• **Task item**: Only an exact repetition of the entries counts as an answer.
** Opening Provided material block **
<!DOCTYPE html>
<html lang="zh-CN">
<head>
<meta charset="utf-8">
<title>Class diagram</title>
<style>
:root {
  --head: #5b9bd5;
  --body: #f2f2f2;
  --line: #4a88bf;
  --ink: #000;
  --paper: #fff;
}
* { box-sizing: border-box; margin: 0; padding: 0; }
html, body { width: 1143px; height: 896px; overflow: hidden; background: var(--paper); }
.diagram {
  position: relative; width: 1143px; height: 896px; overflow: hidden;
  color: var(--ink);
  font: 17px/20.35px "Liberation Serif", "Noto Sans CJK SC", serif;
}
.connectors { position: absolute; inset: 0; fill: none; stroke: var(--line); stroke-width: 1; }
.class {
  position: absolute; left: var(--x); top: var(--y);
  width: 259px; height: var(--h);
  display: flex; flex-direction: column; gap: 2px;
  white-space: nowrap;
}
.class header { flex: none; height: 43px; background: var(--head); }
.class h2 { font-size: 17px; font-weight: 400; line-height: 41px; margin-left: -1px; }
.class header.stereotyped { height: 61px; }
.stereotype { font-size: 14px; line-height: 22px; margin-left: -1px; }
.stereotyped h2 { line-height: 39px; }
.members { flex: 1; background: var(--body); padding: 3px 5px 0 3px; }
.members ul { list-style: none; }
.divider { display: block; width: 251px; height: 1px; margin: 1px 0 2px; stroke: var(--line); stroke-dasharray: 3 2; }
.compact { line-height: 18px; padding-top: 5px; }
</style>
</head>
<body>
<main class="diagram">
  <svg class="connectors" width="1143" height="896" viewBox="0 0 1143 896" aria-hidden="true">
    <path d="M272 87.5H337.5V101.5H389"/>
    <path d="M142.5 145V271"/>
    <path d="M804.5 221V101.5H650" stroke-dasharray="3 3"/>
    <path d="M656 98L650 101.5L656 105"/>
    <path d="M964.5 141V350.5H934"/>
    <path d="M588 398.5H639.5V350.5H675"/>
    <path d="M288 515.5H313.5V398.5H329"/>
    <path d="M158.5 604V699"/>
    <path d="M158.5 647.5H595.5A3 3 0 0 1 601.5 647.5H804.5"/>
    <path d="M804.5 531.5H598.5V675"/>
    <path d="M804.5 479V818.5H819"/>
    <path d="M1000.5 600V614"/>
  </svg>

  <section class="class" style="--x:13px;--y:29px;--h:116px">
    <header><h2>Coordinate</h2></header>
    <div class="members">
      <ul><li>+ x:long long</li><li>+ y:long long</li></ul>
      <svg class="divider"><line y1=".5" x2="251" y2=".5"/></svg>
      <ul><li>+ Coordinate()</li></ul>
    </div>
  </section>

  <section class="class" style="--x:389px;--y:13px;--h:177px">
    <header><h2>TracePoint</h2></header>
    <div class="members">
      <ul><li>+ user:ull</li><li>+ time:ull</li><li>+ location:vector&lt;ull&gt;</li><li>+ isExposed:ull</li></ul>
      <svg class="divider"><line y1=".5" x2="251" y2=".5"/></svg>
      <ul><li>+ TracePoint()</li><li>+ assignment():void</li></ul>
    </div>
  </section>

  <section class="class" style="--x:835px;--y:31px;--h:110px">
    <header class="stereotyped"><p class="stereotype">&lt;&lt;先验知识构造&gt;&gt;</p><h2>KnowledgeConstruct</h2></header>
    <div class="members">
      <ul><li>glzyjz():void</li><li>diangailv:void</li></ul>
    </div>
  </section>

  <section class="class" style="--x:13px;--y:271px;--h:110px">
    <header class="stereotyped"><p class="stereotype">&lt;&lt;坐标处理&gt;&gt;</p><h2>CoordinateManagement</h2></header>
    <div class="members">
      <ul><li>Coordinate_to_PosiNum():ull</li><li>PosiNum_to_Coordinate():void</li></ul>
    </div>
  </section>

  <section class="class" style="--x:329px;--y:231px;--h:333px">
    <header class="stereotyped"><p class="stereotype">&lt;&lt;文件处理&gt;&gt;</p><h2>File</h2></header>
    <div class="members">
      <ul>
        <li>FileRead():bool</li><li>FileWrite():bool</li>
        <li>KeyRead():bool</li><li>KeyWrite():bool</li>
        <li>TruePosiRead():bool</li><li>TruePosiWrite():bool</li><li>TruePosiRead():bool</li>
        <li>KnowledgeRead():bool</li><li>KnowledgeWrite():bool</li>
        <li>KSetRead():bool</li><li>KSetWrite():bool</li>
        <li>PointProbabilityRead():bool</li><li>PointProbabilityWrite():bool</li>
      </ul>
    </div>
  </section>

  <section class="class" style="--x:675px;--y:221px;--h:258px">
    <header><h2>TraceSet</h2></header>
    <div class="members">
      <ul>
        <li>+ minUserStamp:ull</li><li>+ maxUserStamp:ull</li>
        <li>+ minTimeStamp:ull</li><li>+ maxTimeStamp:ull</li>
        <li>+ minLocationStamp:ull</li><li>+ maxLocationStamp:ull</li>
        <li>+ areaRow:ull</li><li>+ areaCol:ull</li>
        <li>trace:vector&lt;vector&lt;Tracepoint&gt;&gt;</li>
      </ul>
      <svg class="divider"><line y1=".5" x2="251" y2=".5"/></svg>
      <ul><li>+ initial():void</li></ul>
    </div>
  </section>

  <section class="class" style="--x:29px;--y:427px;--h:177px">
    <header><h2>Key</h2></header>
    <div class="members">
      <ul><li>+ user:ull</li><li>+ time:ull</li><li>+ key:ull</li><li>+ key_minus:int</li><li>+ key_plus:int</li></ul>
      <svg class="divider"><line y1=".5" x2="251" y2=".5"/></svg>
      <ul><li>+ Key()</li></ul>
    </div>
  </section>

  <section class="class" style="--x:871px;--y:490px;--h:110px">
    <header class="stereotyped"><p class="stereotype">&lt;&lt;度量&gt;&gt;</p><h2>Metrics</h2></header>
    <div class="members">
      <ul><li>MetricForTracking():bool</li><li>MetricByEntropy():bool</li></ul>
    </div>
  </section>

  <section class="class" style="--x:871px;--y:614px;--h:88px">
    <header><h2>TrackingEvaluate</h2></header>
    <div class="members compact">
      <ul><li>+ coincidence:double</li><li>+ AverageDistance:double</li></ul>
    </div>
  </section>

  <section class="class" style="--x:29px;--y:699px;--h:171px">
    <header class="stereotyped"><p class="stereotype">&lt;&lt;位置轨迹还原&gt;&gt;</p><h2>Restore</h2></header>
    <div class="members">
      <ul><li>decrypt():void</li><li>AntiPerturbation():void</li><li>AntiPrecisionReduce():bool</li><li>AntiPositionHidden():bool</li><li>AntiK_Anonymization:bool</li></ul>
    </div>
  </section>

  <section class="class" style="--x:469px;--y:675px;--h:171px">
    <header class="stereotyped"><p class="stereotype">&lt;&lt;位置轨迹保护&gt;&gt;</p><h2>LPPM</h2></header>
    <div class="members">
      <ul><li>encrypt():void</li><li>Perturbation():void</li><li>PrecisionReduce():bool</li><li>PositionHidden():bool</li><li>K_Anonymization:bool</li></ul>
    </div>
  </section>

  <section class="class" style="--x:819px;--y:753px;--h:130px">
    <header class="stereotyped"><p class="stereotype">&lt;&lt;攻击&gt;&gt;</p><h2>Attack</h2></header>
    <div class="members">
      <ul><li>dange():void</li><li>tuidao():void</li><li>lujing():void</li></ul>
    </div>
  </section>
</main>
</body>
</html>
** Closing Provided material block **
• **Exercise answer**:
<!DOCTYPE html>
<html lang="zh-CN">
<head>
<meta charset="utf-8">
<title>Class diagram</title>
<style>
:root {
  --head: #5b9bd5;
  --body: #f2f2f2;
  --line: #4a88bf;
  --ink: #000;
  --paper: #fff;
}
* { box-sizing: border-box; margin: 0; padding: 0; }
html, body { width: 1143px; height: 896px; overflow: hidden; background: var(--paper); }
.diagram {
  position: relative; width: 1143px; height: 896px; overflow: hidden;
  color: var(--ink);
  font: 17px/20.35px "Liberation Serif", "Noto Sans CJK SC", serif;
}
.connectors { position: absolute; inset: 0; fill: none; stroke: var(--line); stroke-width: 1; }
.class {
  position: absolute; left: var(--x); top: var(--y);
  width: 259px; height: var(--h);
  display: flex; flex-direction: column; gap: 2px;
  white-space: nowrap;
}
.class header { flex: none; height: 43px; background: var(--head); }
.class h2 { font-size: 17px; font-weight: 400; line-height: 41px; margin-left: -1px; }
.class header.stereotyped { height: 61px; }
.stereotype { font-size: 14px; line-height: 22px; margin-left: -1px; }
.stereotyped h2 { line-height: 39px; }
.members { flex: 1; background: var(--body); padding: 3px 5px 0 3px; }
.members ul { list-style: none; }
.divider { display: block; width: 251px; height: 1px; margin: 1px 0 2px; stroke: var(--line); stroke-dasharray: 3 2; }
.compact { line-height: 18px; padding-top: 5px; }
</style>
</head>
<body>
<main class="diagram">
  <svg class="connectors" width="1143" height="896" viewBox="0 0 1143 896" aria-hidden="true">
    <path d="M272 87.5H337.5V101.5H389"/>
    <path d="M142.5 145V271"/>
    <path d="M804.5 221V101.5H650" stroke-dasharray="3 3"/>
    <path d="M656 98L650 101.5L656 105"/>
    <path d="M964.5 141V350.5H934"/>
    <path d="M588 398.5H639.5V350.5H675"/>
    <path d="M288 515.5H313.5V398.5H329"/>
    <path d="M158.5 604V699"/>
    <path d="M158.5 647.5H595.5A3 3 0 0 1 601.5 647.5H804.5"/>
    <path d="M804.5 531.5H598.5V675"/>
    <path d="M804.5 479V818.5H819"/>
    <path d="M1000.5 600V614"/>
  </svg>

  <section class="class" style="--x:13px;--y:29px;--h:116px">
    <header><h2>Coordinate</h2></header>
    <div class="members">
      <ul><li>+ x:long long</li><li>+ y:long long</li></ul>
      <svg class="divider"><line y1=".5" x2="251" y2=".5"/></svg>
      <ul><li>+ Coordinate()</li></ul>
    </div>
  </section>

  <section class="class" style="--x:389px;--y:13px;--h:177px">
    <header><h2>TracePoint</h2></header>
    <div class="members">
      <ul><li>+ user:ull</li><li>+ time:ull</li><li>+ location:vector&lt;ull&gt;</li><li>+ isExposed:ull</li></ul>
      <svg class="divider"><line y1=".5" x2="251" y2=".5"/></svg>
      <ul><li>+ TracePoint()</li><li>+ assignment():void</li></ul>
    </div>
  </section>

  <section class="class" style="--x:835px;--y:31px;--h:110px">
    <header class="stereotyped"><p class="stereotype">&lt;&lt;先验知识构造&gt;&gt;</p><h2>KnowledgeConstruct</h2></header>
    <div class="members">
      <ul><li>glzyjz():void</li><li>diangailv:void</li></ul>
    </div>
  </section>

  <section class="class" style="--x:13px;--y:271px;--h:110px">
    <header class="stereotyped"><p class="stereotype">&lt;&lt;坐标处理&gt;&gt;</p><h2>CoordinateManagement</h2></header>
    <div class="members">
      <ul><li>Coordinate_to_PosiNum():ull</li><li>PosiNum_to_Coordinate():void</li></ul>
    </div>
  </section>

  <section class="class" style="--x:329px;--y:231px;--h:333px">
    <header class="stereotyped"><p class="stereotype">&lt;&lt;文件处理&gt;&gt;</p><h2>File</h2></header>
    <div class="members">
      <ul>
        <li>FileRead():bool</li><li>FileWrite():bool</li>
        <li>KeyRead():bool</li><li>KeyWrite():bool</li>
        <li>TruePosiRead():bool</li><li>TruePosiWrite():bool</li><li>TruePosiRead():bool</li>
        <li>KnowledgeRead():bool</li><li>KnowledgeWrite():bool</li>
        <li>KSetRead():bool</li><li>KSetWrite():bool</li>
        <li>PointProbabilityRead():bool</li><li>PointProbabilityWrite():bool</li>
      </ul>
    </div>
  </section>

  <section class="class" style="--x:675px;--y:221px;--h:258px">
    <header><h2>TraceSet</h2></header>
    <div class="members">
      <ul>
        <li>+ minUserStamp:ull</li><li>+ maxUserStamp:ull</li>
        <li>+ minTimeStamp:ull</li><li>+ maxTimeStamp:ull</li>
        <li>+ minLocationStamp:ull</li><li>+ maxLocationStamp:ull</li>
        <li>+ areaRow:ull</li><li>+ areaCol:ull</li>
        <li>trace:vector&lt;vector&lt;Tracepoint&gt;&gt;</li>
      </ul>
      <svg class="divider"><line y1=".5" x2="251" y2=".5"/></svg>
      <ul><li>+ initial():void</li></ul>
    </div>
  </section>

  <section class="class" style="--x:29px;--y:427px;--h:177px">
    <header><h2>Key</h2></header>
    <div class="members">
      <ul><li>+ user:ull</li><li>+ time:ull</li><li>+ key:ull</li><li>+ key_minus:int</li><li>+ key_plus:int</li></ul>
      <svg class="divider"><line y1=".5" x2="251" y2=".5"/></svg>
      <ul><li>+ Key()</li></ul>
    </div>
  </section>

  <section class="class" style="--x:871px;--y:490px;--h:110px">
    <header class="stereotyped"><p class="stereotype">&lt;&lt;度量&gt;&gt;</p><h2>Metrics</h2></header>
    <div class="members">
      <ul><li>MetricForTracking():bool</li><li>MetricByEntropy():bool</li></ul>
    </div>
  </section>

  <section class="class" style="--x:871px;--y:614px;--h:88px">
    <header><h2>TrackingEvaluate</h2></header>
    <div class="members compact">
      <ul><li>+ coincidence:double</li><li>+ AverageDistance:double</li></ul>
    </div>
  </section>

  <section class="class" style="--x:29px;--y:699px;--h:171px">
    <header class="stereotyped"><p class="stereotype">&lt;&lt;位置轨迹还原&gt;&gt;</p><h2>Restore</h2></header>
    <div class="members">
      <ul><li>decrypt():void</li><li>AntiPerturbation():void</li><li>AntiPrecisionReduce():bool</li><li>AntiPositionHidden():bool</li><li>AntiK_Anonymization:bool</li></ul>
    </div>
  </section>

  <section class="class" style="--x:469px;--y:675px;--h:171px">
    <header class="stereotyped"><p class="stereotype">&lt;&lt;位置轨迹保护&gt;&gt;</p><h2>LPPM</h2></header>
    <div class="members">
      <ul><li>encrypt():void</li><li>Perturbation():void</li><li>PrecisionReduce():bool</li><li>PositionHidden():bool</li><li>K_Anonymization:bool</li></ul>
    </div>
  </section>

  <section class="class" style="--x:819px;--y:753px;--h:130px">
    <header class="stereotyped"><p class="stereotype">&lt;&lt;攻击&gt;&gt;</p><h2>Attack</h2></header>
    <div class="members">
      <ul><li>dange():void</li><li>tuidao():void</li><li>lujing():void</li></ul>
    </div>
  </section>
</main>
</body>
</html>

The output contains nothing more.